Exercise data
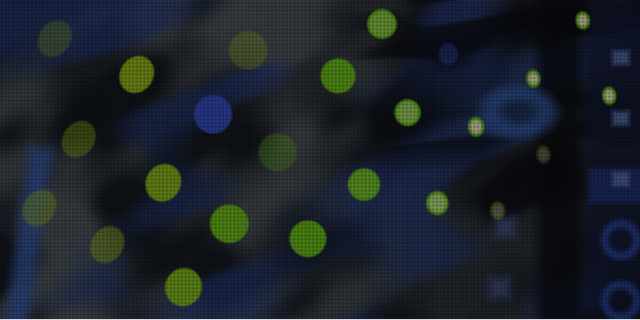
Reproduce this background procedurally as a Shadertoy shader.

```glsl
const int DISC_COUNT = 24;
const float GOLDEN = 0.618034;

float hash(vec2 p) {
    vec3 q = fract(p.xyx * 0.1031);
    q += dot(q, q.yzx + 33.33);
    return fract((q.x + q.y) * q.z);
}

float noise(vec2 p) {
    vec2 cell = floor(p), f = fract(p);
    f = f * f * (3.0 - 2.0 * f);
    float low = mix(hash(cell), hash(cell + vec2(1, 0)), f.x);
    float high = mix(hash(cell + vec2(0, 1)), hash(cell + vec2(1, 1)), f.x);
    return mix(low, high, f.y);
}

float cloud(vec2 p) {
    return 0.65 * noise(p) + 0.35 * noise(p * 2.1 + 17.3);
}

vec2 rotate(vec2 p, float angle) {
    float c = cos(angle), s = sin(angle);
    return vec2(c * p.x + s * p.y, c * p.y - s * p.x);
}

float fill(float dist, float blur) {
    return 1.0 - smoothstep(-blur, blur, dist);
}

float boxDist(vec2 p, vec2 halfSize) {
    vec2 d = abs(p) - halfSize;
    return length(max(d, 0.0)) + min(max(d.x, d.y), 0.0);
}

float ellipseDist(vec2 p, vec2 radii) {
    return (length(p / radii) - 1.0) * min(radii.x, radii.y);
}

// Defocused haze, light beam and horizontal slots
vec3 backdrop(vec2 p) {
    float left = 1.0 - smoothstep(0.8, 1.5, p.x);
    vec3 color = mix(vec3(0.035, 0.042, 0.06), vec3(0.05, 0.06, 0.075), left);

    float haze = smoothstep(0.36, 0.75, cloud(rotate(p, 0.6) * vec2(3.2, 5.5) + 4.0));
    color = mix(color, vec3(0.2, 0.22, 0.235), haze * mix(0.45, 0.95, left));

    float blueHaze = smoothstep(0.58, 0.85, noise(rotate(p, 0.35) * vec2(3.0, 7.0) + 31.0));
    color = mix(color, vec3(0.1, 0.15, 0.31), 0.7 * blueHaze);

    float slots = smoothstep(0.45, 0.75, noise(rotate(p, 0.12) * vec2(4.0, 19.0) + 8.0));
    float slotArea = smoothstep(1.0, 1.25, p.x) * smoothstep(0.4, 0.6, p.y);
    color = mix(color, vec3(0.025, 0.03, 0.045), 0.75 * slots * slotArea);

    float beam = fill(boxDist(rotate(p - vec2(0.09, 0.26), -0.14), vec2(0.035, 0.28)), 0.03);
    return mix(color, vec3(0.14, 0.22, 0.42), 0.85 * beam);
}

// Dark column with blurred sockets and windows beside it
vec3 addRack(vec3 color, vec2 p) {
    color = mix(color, vec3(0.045, 0.06, 0.13), 0.8 * smoothstep(1.8, 1.86, p.x));
    float column = fill(boxDist(p - vec2(1.75, 0.5), vec2(0.07, 0.6)), 0.035);
    color = mix(color, vec3(0.025, 0.03, 0.045), 0.85 * column);

    float panel = fill(boxDist(p - vec2(1.95, 0.42), vec2(0.11, 0.055)), 0.012);
    color = mix(color, vec3(0.09, 0.13, 0.32), 0.8 * panel);

    vec2 lens = p - vec2(1.62, 0.65);
    color = mix(color, vec3(0.13, 0.22, 0.4), 0.85 * fill(ellipseDist(lens, vec2(0.12, 0.08)), 0.022));
    color = mix(color, vec3(0.05, 0.07, 0.12), 0.6 * fill(ellipseDist(lens, vec2(0.055, 0.035)), 0.02));

    for (int i = 0; i < 5; i++) {
        float row = float(i), y = 0.06 + 0.19 * row;
        float jitter = hash(vec2(row, 5.0)) - 0.5;
        vec2 inner = p - vec2(1.58 + 0.08 * jitter, y + 0.04);
        vec2 outer = p - vec2(1.94, y);
        float lamp = fill(boxDist(inner, vec2(0.03)), 0.025) * step(row, 1.5);
        float ring = fill(abs(length(outer) - 0.05) - 0.013, 0.012) * step(row, 1.5);
        float window = fill(boxDist(outer, vec2(0.026, 0.022)), 0.013) * step(1.5, row);
        color = mix(color, vec3(0.18, 0.22, 0.37), 0.75 * lamp);
        color = mix(color, vec3(0.1, 0.18, 0.4), 0.8 * ring);
        color = mix(color, vec3(0.24, 0.3, 0.46), 0.8 * window);
    }
    return color;
}

// Out-of-focus lights: large and tilted at left, small and pale at right
vec3 addDisc(vec3 color, vec2 p, float id) {
    float t = (id + 0.5) / float(DISC_COUNT);
    float pick = hash(vec2(id, 3.0)), shift = hash(vec2(id, 11.0));
    float height = mix(mix(0.05, 0.42, t * t), 0.95, fract(id * GOLDEN + 0.33));
    vec2 center = vec2(0.07 + 1.85 * t, height) + 0.06 * (vec2(pick, shift) - 0.5);
    float radius = mix(0.06, 0.028, smoothstep(0.4, 0.85, t));
    float stretch = 1.0 + 0.22 * smoothstep(0.35, 0.1, t) + 0.25 * smoothstep(0.6, 0.85, t);
    float tilt = mix(-0.6, 0.1, smoothstep(0.1, 0.6, t));
    float dist = ellipseDist(rotate(p - center, tilt), radius * vec2(1.0 / stretch, 1.0));

    vec3 green = mix(vec3(0.38, 0.46, 0.07), vec3(0.27, 0.48, 0.06), smoothstep(0.15, 0.4, t) * step(0.25, pick));
    vec3 pale = mix(vec3(0.45, 0.56, 0.3), vec3(0.6, 0.58, 0.49), smoothstep(0.65, 0.8, t));
    float core = fill(dist + 0.008, 0.006);
    vec3 tint = mix(green, pale, core * smoothstep(0.5, 0.72, t));
    float opacity = (pick < 0.3 || t < 0.18) ? mix(0.3, 0.6, shift) : 0.95;
    if (mod(id, 10.0) == 7.0) tint = vec3(0.14, 0.2, 0.48);
    return mix(color, tint, opacity * fill(dist, 0.005));
}

float meshShade(vec2 p, float pitch) {
    vec2 cell = fract(p / pitch) - 0.5;
    return 1.04 - 0.28 * (1.0 - smoothstep(0.1, 0.5, length(cell)));
}

void mainImage(out vec4 fragColor, in vec2 fragCoord) {
    vec2 p = fragCoord / iResolution.y;
    vec3 color = addRack(backdrop(p), p);
    for (int i = 0; i < DISC_COUNT; i++) color = addDisc(color, p, float(i));
    color *= meshShade(p, 3.0 / 256.0);
    color = mix(color, vec3(0.85), 1.0 - smoothstep(0.002, 0.005, p.y));
    fragColor = vec4(color, 1.0);
}
```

Your instructions
Go through the listing above and report how many of its lines contain the word "hash", with only the number as output.

Output for this exercise
5